## Saved entries
•••••
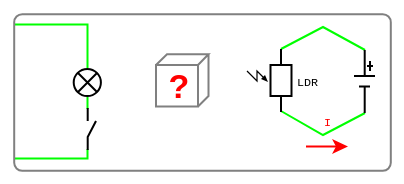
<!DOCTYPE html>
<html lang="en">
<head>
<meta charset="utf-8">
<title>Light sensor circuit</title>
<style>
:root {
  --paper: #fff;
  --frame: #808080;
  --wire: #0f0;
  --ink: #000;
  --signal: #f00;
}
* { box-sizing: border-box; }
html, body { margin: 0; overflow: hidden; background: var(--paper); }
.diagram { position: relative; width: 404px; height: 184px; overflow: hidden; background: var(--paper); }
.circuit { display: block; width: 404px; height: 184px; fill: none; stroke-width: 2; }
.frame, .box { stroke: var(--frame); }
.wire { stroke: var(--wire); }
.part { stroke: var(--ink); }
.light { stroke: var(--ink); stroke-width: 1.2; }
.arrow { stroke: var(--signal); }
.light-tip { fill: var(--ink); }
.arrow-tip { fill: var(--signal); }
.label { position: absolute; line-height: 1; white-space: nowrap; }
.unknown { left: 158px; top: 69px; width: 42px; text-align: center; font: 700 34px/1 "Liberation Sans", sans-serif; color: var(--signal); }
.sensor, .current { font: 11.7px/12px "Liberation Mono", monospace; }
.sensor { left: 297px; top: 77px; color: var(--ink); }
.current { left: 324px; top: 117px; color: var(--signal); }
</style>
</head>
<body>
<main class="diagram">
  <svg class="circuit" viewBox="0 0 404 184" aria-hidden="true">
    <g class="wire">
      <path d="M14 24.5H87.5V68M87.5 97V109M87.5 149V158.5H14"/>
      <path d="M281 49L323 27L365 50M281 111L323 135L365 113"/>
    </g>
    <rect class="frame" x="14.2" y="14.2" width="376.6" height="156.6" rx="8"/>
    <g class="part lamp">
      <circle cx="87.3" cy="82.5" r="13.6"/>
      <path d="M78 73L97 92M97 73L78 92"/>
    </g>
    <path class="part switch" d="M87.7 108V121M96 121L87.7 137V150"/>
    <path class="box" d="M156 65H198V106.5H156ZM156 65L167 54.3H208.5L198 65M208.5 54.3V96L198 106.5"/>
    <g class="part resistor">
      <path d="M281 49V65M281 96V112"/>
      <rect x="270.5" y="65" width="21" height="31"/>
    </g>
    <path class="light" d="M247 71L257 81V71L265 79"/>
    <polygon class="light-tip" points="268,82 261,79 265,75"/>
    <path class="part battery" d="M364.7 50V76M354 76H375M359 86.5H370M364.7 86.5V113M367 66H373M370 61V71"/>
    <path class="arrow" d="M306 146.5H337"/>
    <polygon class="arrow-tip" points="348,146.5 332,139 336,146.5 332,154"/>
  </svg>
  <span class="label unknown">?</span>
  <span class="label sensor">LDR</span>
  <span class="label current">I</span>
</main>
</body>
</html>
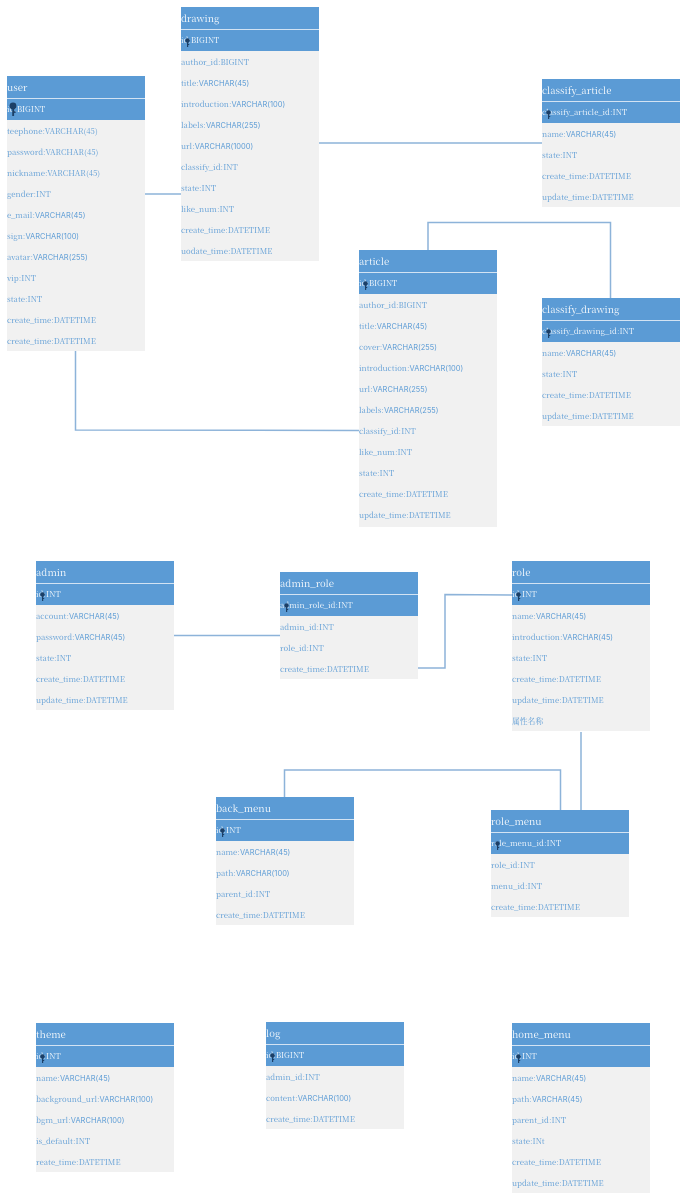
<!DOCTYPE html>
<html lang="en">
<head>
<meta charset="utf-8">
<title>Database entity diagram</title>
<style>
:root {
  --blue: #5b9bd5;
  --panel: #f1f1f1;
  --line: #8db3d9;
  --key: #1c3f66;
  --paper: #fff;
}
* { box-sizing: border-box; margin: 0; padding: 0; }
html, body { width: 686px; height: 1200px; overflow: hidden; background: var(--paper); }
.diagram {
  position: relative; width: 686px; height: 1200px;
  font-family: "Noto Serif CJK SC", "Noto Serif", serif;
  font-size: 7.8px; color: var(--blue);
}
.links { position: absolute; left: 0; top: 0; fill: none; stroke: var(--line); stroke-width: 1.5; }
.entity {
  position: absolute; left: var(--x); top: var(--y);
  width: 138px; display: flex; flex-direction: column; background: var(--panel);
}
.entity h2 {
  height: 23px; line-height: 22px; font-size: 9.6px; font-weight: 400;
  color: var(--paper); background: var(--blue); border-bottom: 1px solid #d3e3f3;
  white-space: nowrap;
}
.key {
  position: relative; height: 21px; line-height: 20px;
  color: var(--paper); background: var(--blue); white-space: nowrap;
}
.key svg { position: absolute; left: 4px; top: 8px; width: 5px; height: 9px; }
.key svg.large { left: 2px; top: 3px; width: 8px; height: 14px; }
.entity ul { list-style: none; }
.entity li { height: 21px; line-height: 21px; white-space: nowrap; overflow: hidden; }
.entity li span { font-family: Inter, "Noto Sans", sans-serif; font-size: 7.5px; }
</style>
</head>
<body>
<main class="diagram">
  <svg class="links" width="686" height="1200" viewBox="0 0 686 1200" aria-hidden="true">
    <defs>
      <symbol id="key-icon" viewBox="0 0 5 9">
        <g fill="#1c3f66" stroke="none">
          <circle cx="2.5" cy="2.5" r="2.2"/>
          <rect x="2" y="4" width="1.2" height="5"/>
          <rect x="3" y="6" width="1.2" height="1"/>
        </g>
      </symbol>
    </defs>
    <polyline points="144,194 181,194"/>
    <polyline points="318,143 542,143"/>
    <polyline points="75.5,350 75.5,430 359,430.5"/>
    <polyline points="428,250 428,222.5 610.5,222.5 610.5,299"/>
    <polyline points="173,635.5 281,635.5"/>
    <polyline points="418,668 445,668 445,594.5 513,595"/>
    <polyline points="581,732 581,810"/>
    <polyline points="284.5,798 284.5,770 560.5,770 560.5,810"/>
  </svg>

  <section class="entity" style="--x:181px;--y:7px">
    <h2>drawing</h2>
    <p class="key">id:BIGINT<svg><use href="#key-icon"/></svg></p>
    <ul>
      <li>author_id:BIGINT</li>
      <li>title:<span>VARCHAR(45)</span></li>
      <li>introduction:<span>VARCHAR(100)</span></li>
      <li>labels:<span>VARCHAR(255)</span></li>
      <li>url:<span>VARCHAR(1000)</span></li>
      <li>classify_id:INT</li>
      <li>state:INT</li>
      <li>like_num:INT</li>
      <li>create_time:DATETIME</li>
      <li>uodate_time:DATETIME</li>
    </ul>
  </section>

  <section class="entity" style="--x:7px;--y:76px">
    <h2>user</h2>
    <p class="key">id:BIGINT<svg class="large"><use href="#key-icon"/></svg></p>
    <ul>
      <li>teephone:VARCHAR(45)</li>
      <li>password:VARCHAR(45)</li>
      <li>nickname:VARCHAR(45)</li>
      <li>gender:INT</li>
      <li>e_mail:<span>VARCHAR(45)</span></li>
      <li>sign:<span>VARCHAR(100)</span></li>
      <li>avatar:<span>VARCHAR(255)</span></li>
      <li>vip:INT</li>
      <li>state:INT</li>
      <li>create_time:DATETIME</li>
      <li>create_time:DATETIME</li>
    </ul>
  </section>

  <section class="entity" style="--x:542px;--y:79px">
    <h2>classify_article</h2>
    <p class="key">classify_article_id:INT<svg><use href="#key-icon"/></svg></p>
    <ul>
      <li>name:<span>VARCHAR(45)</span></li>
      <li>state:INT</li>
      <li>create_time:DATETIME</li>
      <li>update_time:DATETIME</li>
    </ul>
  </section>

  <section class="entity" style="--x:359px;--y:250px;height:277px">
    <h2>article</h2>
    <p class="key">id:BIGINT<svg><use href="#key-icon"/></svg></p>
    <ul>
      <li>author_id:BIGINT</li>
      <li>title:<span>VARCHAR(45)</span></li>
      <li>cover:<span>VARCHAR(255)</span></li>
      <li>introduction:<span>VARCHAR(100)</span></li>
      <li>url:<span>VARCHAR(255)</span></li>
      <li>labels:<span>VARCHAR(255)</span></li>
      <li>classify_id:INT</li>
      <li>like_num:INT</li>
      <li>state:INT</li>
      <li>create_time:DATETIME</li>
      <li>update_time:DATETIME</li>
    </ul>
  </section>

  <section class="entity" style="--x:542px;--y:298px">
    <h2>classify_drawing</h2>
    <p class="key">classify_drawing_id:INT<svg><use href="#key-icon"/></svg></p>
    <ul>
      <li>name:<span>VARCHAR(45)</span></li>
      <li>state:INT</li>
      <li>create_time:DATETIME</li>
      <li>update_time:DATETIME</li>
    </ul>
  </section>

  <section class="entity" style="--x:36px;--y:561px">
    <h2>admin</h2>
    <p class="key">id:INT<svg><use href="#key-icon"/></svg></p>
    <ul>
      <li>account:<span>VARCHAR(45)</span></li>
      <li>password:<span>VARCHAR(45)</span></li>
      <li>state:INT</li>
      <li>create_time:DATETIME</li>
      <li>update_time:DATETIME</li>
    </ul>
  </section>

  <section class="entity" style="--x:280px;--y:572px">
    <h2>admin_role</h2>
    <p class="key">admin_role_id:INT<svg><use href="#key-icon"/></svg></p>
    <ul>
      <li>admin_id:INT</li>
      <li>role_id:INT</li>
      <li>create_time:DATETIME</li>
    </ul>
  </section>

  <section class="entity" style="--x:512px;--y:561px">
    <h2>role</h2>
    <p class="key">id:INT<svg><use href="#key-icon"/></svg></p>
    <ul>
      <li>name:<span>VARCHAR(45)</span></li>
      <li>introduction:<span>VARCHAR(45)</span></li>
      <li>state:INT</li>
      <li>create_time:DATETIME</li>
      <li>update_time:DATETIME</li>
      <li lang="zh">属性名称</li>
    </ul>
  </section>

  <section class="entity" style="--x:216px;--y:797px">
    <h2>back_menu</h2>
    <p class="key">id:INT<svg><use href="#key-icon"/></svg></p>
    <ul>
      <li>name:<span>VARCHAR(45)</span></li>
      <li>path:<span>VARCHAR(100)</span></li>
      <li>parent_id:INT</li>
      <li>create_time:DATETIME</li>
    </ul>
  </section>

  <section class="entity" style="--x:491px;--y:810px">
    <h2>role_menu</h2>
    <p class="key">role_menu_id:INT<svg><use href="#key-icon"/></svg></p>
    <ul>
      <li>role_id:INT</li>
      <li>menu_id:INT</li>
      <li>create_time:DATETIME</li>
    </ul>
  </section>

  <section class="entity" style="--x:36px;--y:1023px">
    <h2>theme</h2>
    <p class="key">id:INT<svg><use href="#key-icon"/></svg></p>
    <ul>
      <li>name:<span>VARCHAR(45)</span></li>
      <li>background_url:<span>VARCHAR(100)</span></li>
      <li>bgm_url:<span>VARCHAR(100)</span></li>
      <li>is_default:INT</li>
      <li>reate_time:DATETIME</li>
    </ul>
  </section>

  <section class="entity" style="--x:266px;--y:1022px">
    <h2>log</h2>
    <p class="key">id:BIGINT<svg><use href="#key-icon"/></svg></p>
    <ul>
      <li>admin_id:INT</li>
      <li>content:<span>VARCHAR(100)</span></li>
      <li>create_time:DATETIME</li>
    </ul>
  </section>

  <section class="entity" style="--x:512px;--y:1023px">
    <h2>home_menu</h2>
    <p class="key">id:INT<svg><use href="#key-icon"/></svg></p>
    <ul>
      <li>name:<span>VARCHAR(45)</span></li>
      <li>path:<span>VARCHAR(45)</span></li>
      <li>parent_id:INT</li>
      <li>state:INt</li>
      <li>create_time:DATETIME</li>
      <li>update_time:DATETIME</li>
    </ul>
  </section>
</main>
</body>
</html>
•••••
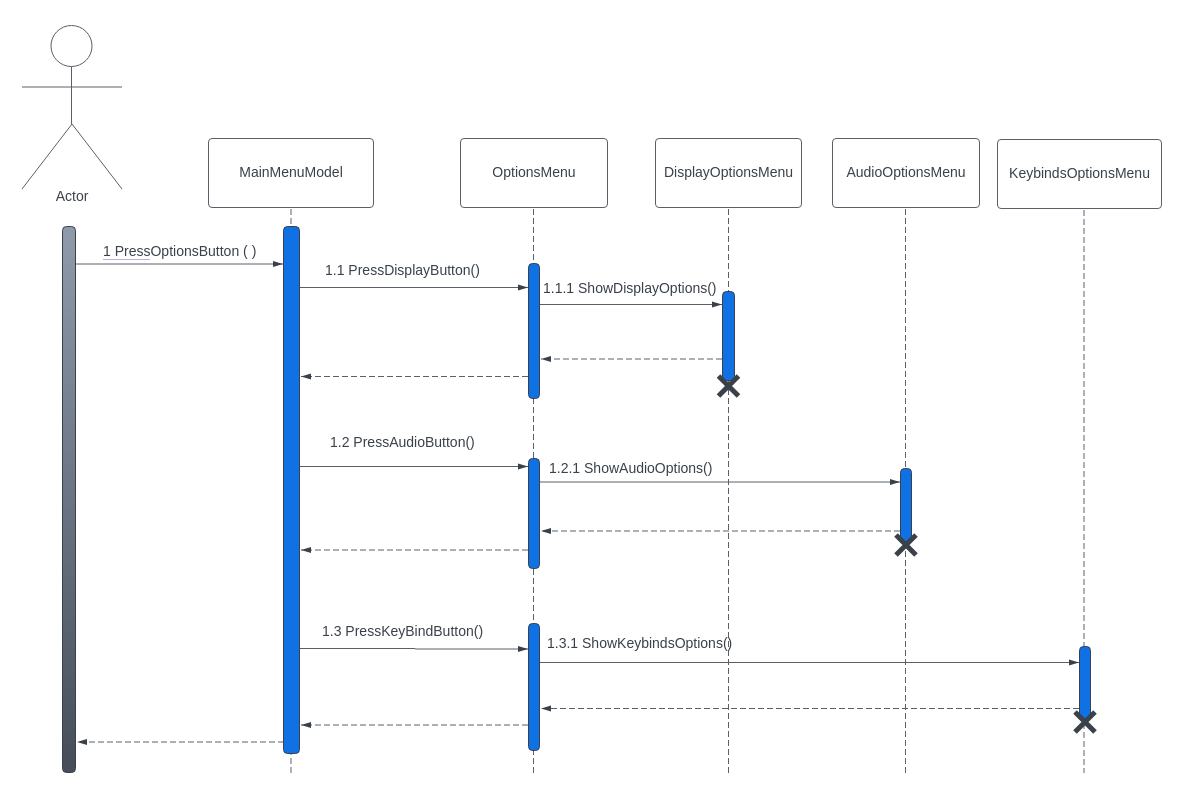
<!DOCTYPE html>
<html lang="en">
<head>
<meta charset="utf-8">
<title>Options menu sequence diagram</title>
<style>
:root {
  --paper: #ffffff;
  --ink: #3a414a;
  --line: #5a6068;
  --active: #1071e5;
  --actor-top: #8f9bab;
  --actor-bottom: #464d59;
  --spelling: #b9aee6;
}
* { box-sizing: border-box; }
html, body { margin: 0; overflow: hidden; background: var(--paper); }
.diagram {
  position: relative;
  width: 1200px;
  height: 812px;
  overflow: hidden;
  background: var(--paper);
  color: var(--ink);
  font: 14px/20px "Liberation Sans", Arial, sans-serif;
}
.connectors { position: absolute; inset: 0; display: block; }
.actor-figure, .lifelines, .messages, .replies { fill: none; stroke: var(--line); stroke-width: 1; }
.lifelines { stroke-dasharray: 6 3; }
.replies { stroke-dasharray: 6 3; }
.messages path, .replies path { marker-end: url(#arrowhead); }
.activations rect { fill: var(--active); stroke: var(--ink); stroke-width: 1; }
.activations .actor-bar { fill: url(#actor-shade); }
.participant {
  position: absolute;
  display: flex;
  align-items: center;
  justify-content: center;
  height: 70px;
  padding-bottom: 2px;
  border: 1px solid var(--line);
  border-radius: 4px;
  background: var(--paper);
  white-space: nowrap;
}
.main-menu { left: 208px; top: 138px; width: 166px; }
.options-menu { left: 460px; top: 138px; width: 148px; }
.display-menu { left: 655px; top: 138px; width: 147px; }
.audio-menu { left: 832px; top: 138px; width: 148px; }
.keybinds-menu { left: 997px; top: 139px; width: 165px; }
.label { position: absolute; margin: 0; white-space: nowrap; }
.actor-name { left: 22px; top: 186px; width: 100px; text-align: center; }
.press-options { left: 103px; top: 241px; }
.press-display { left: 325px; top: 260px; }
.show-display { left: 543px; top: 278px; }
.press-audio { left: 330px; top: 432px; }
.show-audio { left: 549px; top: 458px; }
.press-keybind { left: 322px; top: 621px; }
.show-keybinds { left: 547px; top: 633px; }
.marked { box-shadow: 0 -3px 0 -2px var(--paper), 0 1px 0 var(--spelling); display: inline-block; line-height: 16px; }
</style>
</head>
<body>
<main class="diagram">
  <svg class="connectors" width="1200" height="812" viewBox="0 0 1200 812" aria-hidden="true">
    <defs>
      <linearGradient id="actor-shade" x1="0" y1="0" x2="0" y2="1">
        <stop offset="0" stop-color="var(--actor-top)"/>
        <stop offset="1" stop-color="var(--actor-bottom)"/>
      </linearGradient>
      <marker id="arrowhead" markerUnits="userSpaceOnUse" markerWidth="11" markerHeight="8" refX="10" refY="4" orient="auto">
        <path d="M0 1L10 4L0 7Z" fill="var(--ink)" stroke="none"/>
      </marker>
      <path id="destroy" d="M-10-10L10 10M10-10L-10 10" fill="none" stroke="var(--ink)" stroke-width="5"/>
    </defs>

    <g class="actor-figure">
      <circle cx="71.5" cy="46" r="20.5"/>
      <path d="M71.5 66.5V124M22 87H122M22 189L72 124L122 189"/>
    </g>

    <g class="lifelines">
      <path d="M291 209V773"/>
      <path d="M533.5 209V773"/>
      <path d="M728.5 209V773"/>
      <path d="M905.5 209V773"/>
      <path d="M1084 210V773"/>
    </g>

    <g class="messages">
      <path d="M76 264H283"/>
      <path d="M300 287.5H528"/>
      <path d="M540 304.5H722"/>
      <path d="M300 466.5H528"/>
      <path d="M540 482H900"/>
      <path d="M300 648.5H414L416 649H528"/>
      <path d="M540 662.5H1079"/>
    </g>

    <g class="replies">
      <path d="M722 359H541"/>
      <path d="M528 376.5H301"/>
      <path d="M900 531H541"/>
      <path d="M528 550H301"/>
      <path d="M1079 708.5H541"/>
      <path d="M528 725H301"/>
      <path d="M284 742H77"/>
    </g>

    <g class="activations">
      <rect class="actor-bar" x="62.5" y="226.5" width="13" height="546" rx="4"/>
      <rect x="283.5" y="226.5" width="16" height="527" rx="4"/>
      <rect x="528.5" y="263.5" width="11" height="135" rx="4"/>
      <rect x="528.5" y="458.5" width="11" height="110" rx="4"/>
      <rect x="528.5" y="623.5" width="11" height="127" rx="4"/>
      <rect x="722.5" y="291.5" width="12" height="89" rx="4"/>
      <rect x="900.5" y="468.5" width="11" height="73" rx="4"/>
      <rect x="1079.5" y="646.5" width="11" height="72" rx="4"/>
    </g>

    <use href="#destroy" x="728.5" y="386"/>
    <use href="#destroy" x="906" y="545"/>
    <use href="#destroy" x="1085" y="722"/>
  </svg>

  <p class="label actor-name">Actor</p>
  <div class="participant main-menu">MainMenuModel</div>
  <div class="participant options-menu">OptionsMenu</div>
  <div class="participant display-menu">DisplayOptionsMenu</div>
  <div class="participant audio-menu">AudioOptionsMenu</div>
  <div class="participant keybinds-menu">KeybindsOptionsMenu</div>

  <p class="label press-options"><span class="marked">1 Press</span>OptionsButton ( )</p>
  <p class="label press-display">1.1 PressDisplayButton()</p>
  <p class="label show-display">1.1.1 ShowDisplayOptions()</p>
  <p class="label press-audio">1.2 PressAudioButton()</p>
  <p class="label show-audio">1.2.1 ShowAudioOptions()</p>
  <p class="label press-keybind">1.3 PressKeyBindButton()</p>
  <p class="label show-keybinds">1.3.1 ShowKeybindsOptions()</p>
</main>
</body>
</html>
•••••
## Problem requirements
Pull out every line of the records above that contains the word "margin".

## Final answer
html, body { margin: 0; overflow: hidden; background: var(--paper); }
* { box-sizing: border-box; margin: 0; padding: 0; }
html, body { margin: 0; overflow: hidden; background: var(--paper); }
.label { position: absolute; margin: 0; white-space: nowrap; }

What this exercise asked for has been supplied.